Philippines-based gaming technology provider PhilWeb Corporation chairman Roberto Ongpin may now heave a sigh of relief after a Philippine court stops the Securities and Exchange Commission (SEC) from implementing his expulsion from the board in connection with the 2009 insider trading scandal.
In a six-page court resolution obtained by CalvinAyre.com, the Court of Appeals granted the request of Ongpin for the issuance of a 60-day temporary restraining order against the implementation of the SEC decision dated July 8, 2016.
The SEC, in its decision, ordered the disqualification of Ongpin from the board of any publicly listed company for allegedly committing insider trading in the sale of Philex Mining shares in 2009. Ongpin currently sits as the chairman of Philweb and mining firm Atok Big Wedge Inc that are both publicly listed.

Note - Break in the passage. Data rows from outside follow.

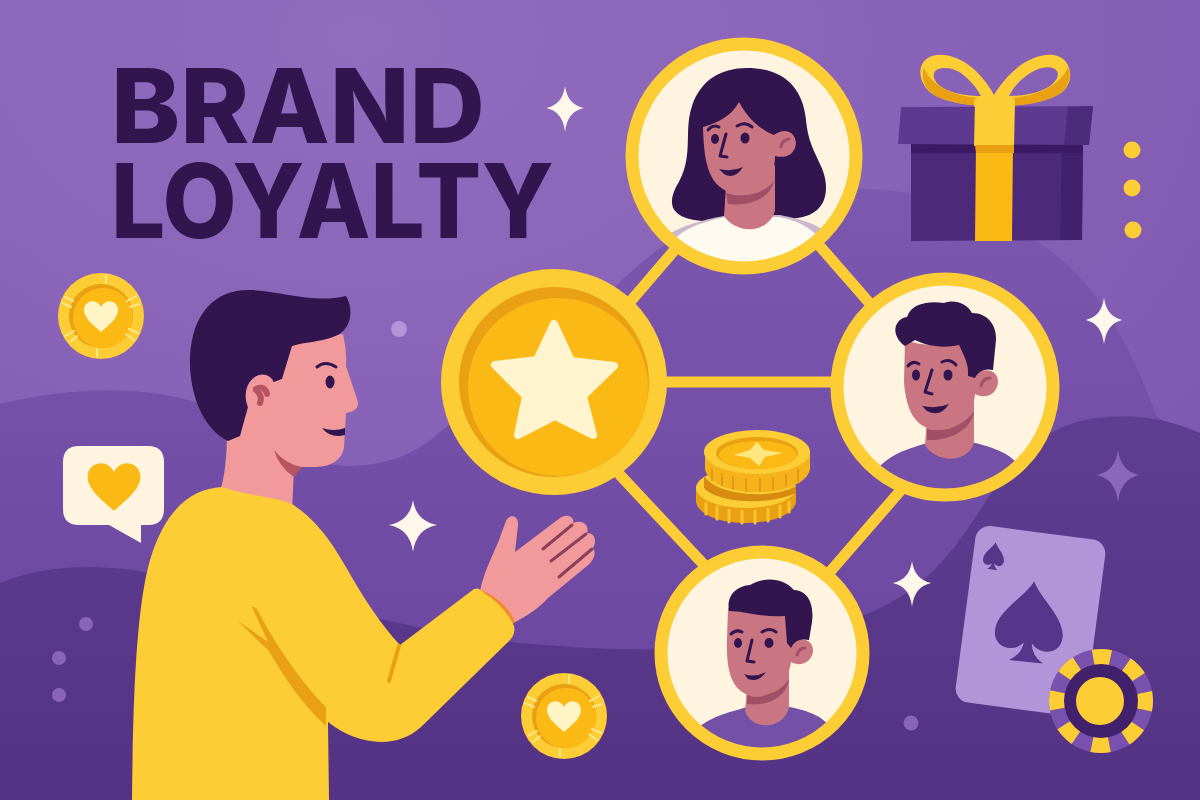
<!DOCTYPE html>
<html lang="en">
<head>
<meta charset="utf-8">
<title>Brand Loyalty</title>
<style>
:root{--ink:#32154f;--night:#57358a;--mid:#7450a7;--lilac:#8a65b8;--pale:#b294d8;--yellow:#fdcd35;--gold:#fbb916;--amber:#e9a013;--cream:#fef4e0;--light:#fff4c4;--pink:#f29a9b;--rose:#ca7582;--rosedark:#a04f66}
*{margin:0;padding:0;box-sizing:border-box}
body{width:1200px;height:800px;overflow:hidden;background:var(--lilac)}
.poster{position:relative;width:1200px;height:800px;overflow:hidden}
.scene,.title svg{position:absolute;left:0;top:0;display:block}
.title text{font:800 103px Inter,"Open Sans",sans-serif;fill:var(--ink)}
.ink{fill:var(--ink)}.night{fill:var(--night)}.mid{fill:var(--mid)}.pale{fill:var(--pale)}
.yellow{fill:var(--yellow)}.gold{fill:var(--gold)}.amber{fill:var(--amber)}
.cream{fill:var(--cream)}.light{fill:var(--light)}.pink{fill:var(--pink)}
.rose{fill:var(--rose)}.rosedark{fill:var(--rosedark)}
.line{fill:none;stroke-linecap:round;stroke-linejoin:round}
.face-line{stroke:var(--ink);stroke-width:3}
.links{stroke:var(--yellow);stroke-width:11}
.ring{fill:none;stroke:var(--yellow);stroke-width:13}
</style>
</head>
<body>
<main class="poster">
<svg class="scene" width="1200" height="800" viewBox="0 0 1200 800" role="img" aria-label="A man reaches toward a star coin linked to three customers, with gifts and rewards around them">
<defs>
<radialGradient id="sky" cx=".3" cy=".05" r=".9"><stop offset="0" stop-color="#926dbe"/><stop offset="1" stop-color="#7f59b0"/></radialGradient>
<linearGradient id="hill" x1="0" y1="0" x2="0" y2="1"><stop offset="0" stop-color="#7d58af"/><stop offset=".6" stop-color="#704ba4"/><stop offset="1" stop-color="#6a459e"/></linearGradient>
<linearGradient id="ground" x1="0" y1="0" x2="0" y2="1"><stop offset="0" stop-color="#5f3d90"/><stop offset="1" stop-color="#543284"/></linearGradient>
<path id="sparkle" d="M0-25Q3-4 24 0Q3 4 0 27Q-3 4-24 0Q-3-4 0-25Z"/>
<path id="heart" d="M0 16C-8 9-17 2-17-6C-17-16-4-18 0-9C4-18 17-16 17-6C17 2 8 9 0 16Z"/>
<path id="spade" d="M0-41C8-24 34-8 34 12C34 29 14 33 4 21Q5 33 17 40H-17Q-5 33-4 21C-14 33-34 29-34 12C-34-8-8-24 0-41Z"/>
<g id="heart-coin">
<circle r="43" class="yellow"/><circle r="32" class="amber"/><circle cx="2" cy="2" r="30" class="gold"/>
<path class="line" stroke="#ffe789" stroke-width="2" d="M-39-13l9 4M-36-19l8 4M35-20l-9 5M38-12l-9 3M-36 20l9-5M-31 26l7-6M33 24l-8-6M37 17l-9-4M-4 41v-8M5-41v8"/>
<use href="#heart" class="light"/>
</g>
<clipPath id="clip-top"><circle cx="744" cy="156" r="106"/></clipPath>
<clipPath id="clip-right"><circle cx="945" cy="387" r="104"/></clipPath>
<clipPath id="clip-bottom"><circle cx="762" cy="653" r="97"/></clipPath>
</defs>

<g id="background">
<rect width="1200" height="800" fill="url(#sky)"/>
<path fill="url(#hill)" d="M0 404C70 387 150 383 212 408C270 432 290 466 350 466C420 465 450 425 490 380C560 360 610 275 690 228C790 175 920 178 1000 224C1090 255 1130 345 1157 417L1200 440V800H0Z"/>
<path fill="url(#ground)" d="M0 583C50 562 110 565 150 573C280 590 400 630 510 642C640 655 780 655 880 608C990 555 980 445 1085 420C1125 412 1165 417 1200 433V800H0Z"/>
</g>

<g id="accents">
<g fill="#fff8ea"><use href="#sparkle" transform="translate(565 108) scale(.78 .88)"/><use href="#sparkle" transform="translate(413 525)"/><use href="#sparkle" transform="translate(1104 320) scale(.76 .9)"/><use href="#sparkle" transform="translate(912 583) scale(.8 .88)"/></g>
<use href="#sparkle" transform="translate(1118 475) scale(.88 1)" fill="#8b66bb"/>
<g class="yellow"><circle cx="1132" cy="150" r="8.5"/><circle cx="1132" cy="188" r="8.5"/><circle cx="1133" cy="230" r="8.5"/></g>
<circle cx="399" cy="329" r="8" class="pale"/>
<g fill="#8964b9"><circle cx="86" cy="624" r="7"/><circle cx="59" cy="658" r="7"/><circle cx="59" cy="695" r="7"/><circle cx="911" cy="723" r="7.5"/></g>
<use href="#heart-coin" x="101" y="316"/>
<use href="#heart-coin" x="564" y="716"/>
</g>

<g id="speech-bubble">
<path class="cream" d="M79 446H148Q164 446 164 462V509Q164 525 148 525H141V543L109 525H79Q63 525 63 509V462Q63 446 79 446Z"/>
<use href="#heart" class="gold" transform="translate(114 486) scale(1.55 1.55)"/>
</g>

<g id="network-links" class="links line">
<path d="M630 302L678 246M818 244L872 306M660 382H838M620 475L706 567M901 490L829 573"/>
</g>

<g id="star-coin">
<circle cx="554" cy="382" r="113" class="yellow"/>
<circle cx="554" cy="382" r="95" class="amber"/>
<ellipse cx="558" cy="387" rx="90" ry="89" class="gold"/>
<path fill="#fff4cd" stroke="#fff4cd" stroke-width="8" stroke-linejoin="round" d="M554 324L571 361L614 366L583 396L593 435L555 416L518 435L526 396L495 365L537 360Z"/>
</g>

<g id="customer-top">
<circle cx="744" cy="156" r="112" class="cream"/>
<g clip-path="url(#clip-top)">
<path class="ink" d="M704 221C674 219 666 207 676 187C695 157 683 133 692 106C701 79 722 68 747 68C785 68 803 89 806 120C809 155 827 165 826 189C825 216 800 222 770 217Z"/>
<path fill="#cbb8cf" d="M660 240C678 226 702 220 724 216L780 215C803 220 822 224 832 240V270H660Z"/>
<path fill="#fffaf0" d="M667 248C680 228 703 222 725 217H778C799 220 817 231 825 246V270H667Z"/>
<path class="rose" d="M726 186L775 165V211C767 235 736 234 724 216Z"/>
<path class="rosedark" d="M726 193C747 200 767 191 774 181C771 196 753 207 728 204Z"/>
<path class="rose" d="M703 127C719 123 733 114 739 102C748 119 761 130 774 135C788 125 799 136 795 148C791 157 783 158 775 156C776 177 757 197 735 194C709 188 704 165 703 127Z"/>
<path class="line" stroke="#a04f66" stroke-width="3" d="M781 147Q782 140 789 139"/>
<g class="face-line line"><path d="M708 130Q713 124 719 127M737 126Q745 121 752 127M726 134L720 156L727 157"/></g>
<g class="ink"><ellipse cx="715" cy="139" rx="4" ry="5"/><ellipse cx="745" cy="138" rx="4.5" ry="5.5"/><path d="M719 169Q732 172 743 167Q735 180 724 174Z"/></g>
</g>
<circle cx="744" cy="156" r="112" class="ring"/>
</g>

<g id="customer-right">
<circle cx="945" cy="387" r="108" class="cream"/>
<g clip-path="url(#clip-right)">
<path class="mid" d="M868 482C883 455 905 450 927 443H976C1001 450 1018 456 1027 480V510H868Z"/>
<path class="rose" d="M927 418L974 395V443C967 464 936 463 925 445Z"/>
<path class="rosedark" d="M927 429C948 434 966 423 974 411C972 428 953 441 927 440Z"/>
<path class="rose" d="M905 340C920 346 942 347 960 340L974 375C986 366 998 371 998 382C997 394 986 400 975 394C974 412 957 430 937 430C914 428 906 409 904 382Z"/>
<path class="ink" d="M905 346C890 335 894 319 907 317C912 302 931 301 944 303C954 299 967 303 972 313C988 313 997 326 996 340L993 370C983 368 978 372 975 378L968 376C969 365 965 358 959 345C941 349 925 345 915 340Z"/>
<path class="line" stroke="#a04f66" stroke-width="3" d="M981 386Q983 378 990 378"/>
<g class="face-line line"><path d="M908 366Q913 360 919 364M942 362Q950 358 956 365M932 370L925 392L932 394"/></g>
<g class="ink"><ellipse cx="916" cy="375" rx="4" ry="5.5"/><ellipse cx="948" cy="375" rx="4.5" ry="5.5"/><path d="M922 406Q937 409 949 404Q940 418 927 411Z"/></g>
</g>
<circle cx="945" cy="387" r="108" class="ring"/>
</g>

<g id="customer-bottom">
<circle cx="762" cy="653" r="101" class="cream"/>
<g clip-path="url(#clip-bottom)">
<path class="mid" d="M692 734C708 716 728 713 747 707H790C808 711 825 716 832 731V770H692Z"/>
<path class="rose" d="M747 688L789 665V708C783 730 752 731 745 711Z"/>
<path class="rosedark" d="M747 694C767 699 782 690 789 679C787 696 769 707 747 704Z"/>
<path class="rose" d="M728 608C745 614 765 615 786 609L790 643C802 636 814 640 813 652C811 663 800 667 791 662C789 680 774 697 755 697C733 693 726 675 727 640Z"/>
<path class="ink" d="M729 611C726 594 738 586 750 585C765 576 784 578 794 590C810 591 814 607 812 622L809 640C800 638 794 641 791 648L787 643L785 616C764 618 744 611 729 611Z"/>
<path class="line" stroke="#a04f66" stroke-width="3" d="M797 655Q799 648 805 648"/>
<g class="face-line line"><path d="M731 634Q736 629 742 632M762 632Q770 627 776 632M752 640L747 661L754 662"/></g>
<g class="ink"><ellipse cx="738" cy="643" rx="4" ry="5"/><ellipse cx="769" cy="643" rx="4.5" ry="5"/><path d="M744 674Q755 678 766 672Q758 683 748 679Z"/></g>
</g>
<circle cx="762" cy="653" r="101" class="ring"/>
</g>

<g id="coin-stack">
<path class="amber" d="M696 486V502C702 530 790 530 796 502V486Z"/>
<ellipse cx="746" cy="488" rx="50" ry="20" class="yellow"/>
<path class="line" stroke="#fbc42d" stroke-width="3" d="M706 503v11M717 507v12M729 510v12M742 511v12M755 511v12M768 509v12M780 506v11M789 502v10"/>
<path fill="#d78b10" d="M704 476C718 497 775 499 796 486V493C765 507 716 502 704 488Z"/>
<path fill="#f6b21b" d="M705 452V469C710 500 804 500 810 469V452Z"/>
<path class="line" stroke="#e09a14" stroke-width="2" d="M712 469v11M722 474v11M733 477v12M746 479v12M760 479v12M773 478v12M786 475v11M798 470v11"/>
<ellipse cx="757" cy="452" rx="53" ry="22" class="yellow"/>
<ellipse cx="757" cy="453" rx="41" ry="16" class="amber"/>
<ellipse cx="758" cy="455" rx="39" ry="14" class="gold"/>
<path fill="#ffe67f" d="M757 442L764 450L783 453L765 457L759 466L750 458L734 455L750 450Z"/>
</g>

<g id="gift">
<path fill="#4c2979" d="M911 143H1083L1082 240L911 241Z"/>
<path fill="#41206c" d="M1062 143H1083L1082 240H1060Z"/>
<path fill="#3b1a63" d="M911 143H1083V153H911Z"/>
<path fill="#5d3a90" d="M901 107L1093 106L1089 145L898 144Z"/>
<path fill="#4c2b7b" d="M1068 107L1093 106L1089 145H1064Z"/>
<path class="gold" d="M976 144H1013L1012 241H975Z"/>
<path class="yellow" d="M975 102H1015L1014 146H974Z"/>
<path class="amber" d="M975 145H1014V153H976Z"/>
<path class="yellow" fill-rule="evenodd" d="M994 95C979 67 953 50 932 56C914 62 918 87 936 96C952 104 976 106 994 106C1020 106 1045 103 1061 93C1076 82 1072 58 1054 55C1032 53 1010 69 994 95ZM981 96C963 96 938 91 934 78C931 65 951 66 961 73C970 80 976 87 981 96ZM1009 96C1015 84 1025 75 1036 70C1049 64 1061 68 1057 78C1051 91 1027 96 1009 96Z"/>
<path class="amber" d="M936 96C923 88 921 77 924 68C933 89 960 97 980 98L994 106C972 106 950 103 936 96ZM1061 93C1070 85 1071 75 1068 67C1060 88 1031 97 1010 98L999 106C1023 106 1046 103 1061 93Z"/>
<rect x="974" y="98" width="41" height="10" rx="4" class="yellow"/>
</g>

<g id="playing-card">
<rect x="965" y="532" width="131" height="178" rx="14" class="pale" transform="rotate(7.5 1030 621)"/>
<use href="#spade" class="night" transform="translate(1030 622) rotate(6)"/>
<use href="#spade" class="night" transform="translate(994 556) rotate(7) scale(.31 .34)"/>
</g>
<g id="casino-chip">
<circle cx="1101" cy="701" r="52" fill="#7951ae"/>
<circle cx="1101" cy="701" r="44" fill="none" stroke="#fdcd35" stroke-width="16" stroke-dasharray="17.3 17.3" transform="rotate(-11 1101 701)"/>
<circle cx="1101" cy="701" r="37" fill="#41206c"/>
<circle cx="1100" cy="701" r="24" class="yellow"/>
</g>

<g id="host">
<path class="pink" d="M240 400L292 340L343 334Q347 350 346 366L358 402Q359 411 346 413L345 430L344 448Q340 466 316 467L294 467L292 512Q255 520 220 491Q227 470 227 430Z"/>
<path fill="#b8545f" d="M274 450Q285 464 302 467L294 477Q279 467 274 450Z"/>
<path class="ink" d="M228 441C202 428 189 392 190 358C192 310 218 289 250 290C283 291 312 304 346 296C354 309 352 331 333 337C319 342 305 342 292 346L282 379L271 383L248 407L240 436Z"/>
<path class="pink" d="M270 418C250 424 241 399 248 385C255 371 270 372 274 383Z"/>
<path class="line" stroke="#b8545f" stroke-width="6" d="M256 389Q265 385 267 394M256 390Q263 396 260 403"/>
<ellipse cx="330" cy="382" rx="4.5" ry="6.5" class="ink"/>
<path class="line face-line" stroke-width="4" d="M317 367Q325 360 336 367"/>
<path class="ink" d="M322 428Q334 432 345 428V435Q331 439 322 428Z"/>
<path class="pink" d="M480 591C484 571 493 555 499 540L506 521C510 513 519 516 518 525L515 552L560 518C567 513 575 517 573 523C582 519 590 525 587 533C595 533 597 541 593 548C597 554 593 561 587 566L548 598C537 610 526 616 512 624Z"/>
<path class="line" stroke="#8c3f5c" stroke-width="3" d="M543 549L572 525M551 561L586 534M559 577L592 549"/>
<path class="line" stroke="#f08a2c" stroke-width="5" d="M480 592Q503 602 512 621"/>
<path class="yellow" d="M132 800C133 700 136 609 150 560C165 510 190 489 222 487C247 496 272 496 292 504C320 522 336 550 346 567C365 601 383 627 400 645L474 589Q479 587 484 593Q504 605 514 626Q516 635 508 642L421 727C396 750 357 745 328 722L329 800Z"/>
<path class="amber" d="M238 621L268 642L252 607Q255 606 258 611C279 651 304 685 326 707V726C300 702 284 677 269 651Q252 635 238 621Z"/>
<path class="line" stroke="#e9a013" stroke-width="4" d="M399 646Q394 663 389 681"/>
</g>
</svg>
<h1 class="title">
<svg width="600" height="260" viewBox="0 0 600 260">
<text x="111" y="143" textLength="374" lengthAdjust="spacingAndGlyphs">BRAND</text>
<text x="111" y="238" textLength="443" lengthAdjust="spacingAndGlyphs">LOYALTY</text>
</svg>
</h1>
</main>
</body>
</html>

The Philweb chairman was also slapped with a P174 million (US$ 3.69 million) fine, or P1 million ($21,200) for each of the 174 counts of insider trading, based on Section 54.1 of the Securities regulation Code. The fine was 10 times larger than the original P17.4 million penalty recommended by the SEC’s enforcement and investor protection department (EIPD).
“Gauging from the complexity of the matters at hand and seeing that the circumstances in this case present an urgent and paramount necessity to prevent serious damage upon petitioner Ongpin since the assailed Decision of the SEC en banc may, at any time, be implemented pursuant to Section 12 of Rule 43 of the Rules of Court, we resolve to grant the prayer for the issuance of a temporary restraining order,” read the resolution penned by Associate Justice Ma. Luisa Quijano-Padilla.
The court explained that the court issued a temporary injunctive relief in order to preserve “the status quo ante” between the parties. The Court of Appeals set the hearing for Ongpin’s petition for a writ of preliminary injunction on August 23 and 24, 2016.
In a disclosure to the Philippine Stock Exchange on Friday, Philweb refuted the allegations of the SEC against their chairman, saying that the 2009 Philex Mining case has already been junked by the Philippines’ Sandiganbayan for lack of probable cause.
“Twice the Sandiganbayan quashed the case for lack of probable cause. The Ombudsman tried to allege that the behest loan to Ongpin had caused damage to DBP when in fact and in truth, DBP benefited to the extent of Php1.4 billion in this case,” said the disclosure signed by Philweb Corporate Information Officer Cliburn Anthony Orbe. “This particular case now has been shifted by the SEC to an insider trading case, but in no way can this case be called insider trading. The jurisprudence is clear on that. The case had unquestionably prescribed as it was filed almost a year after the two year deadline required in the Securities Regulations Code.”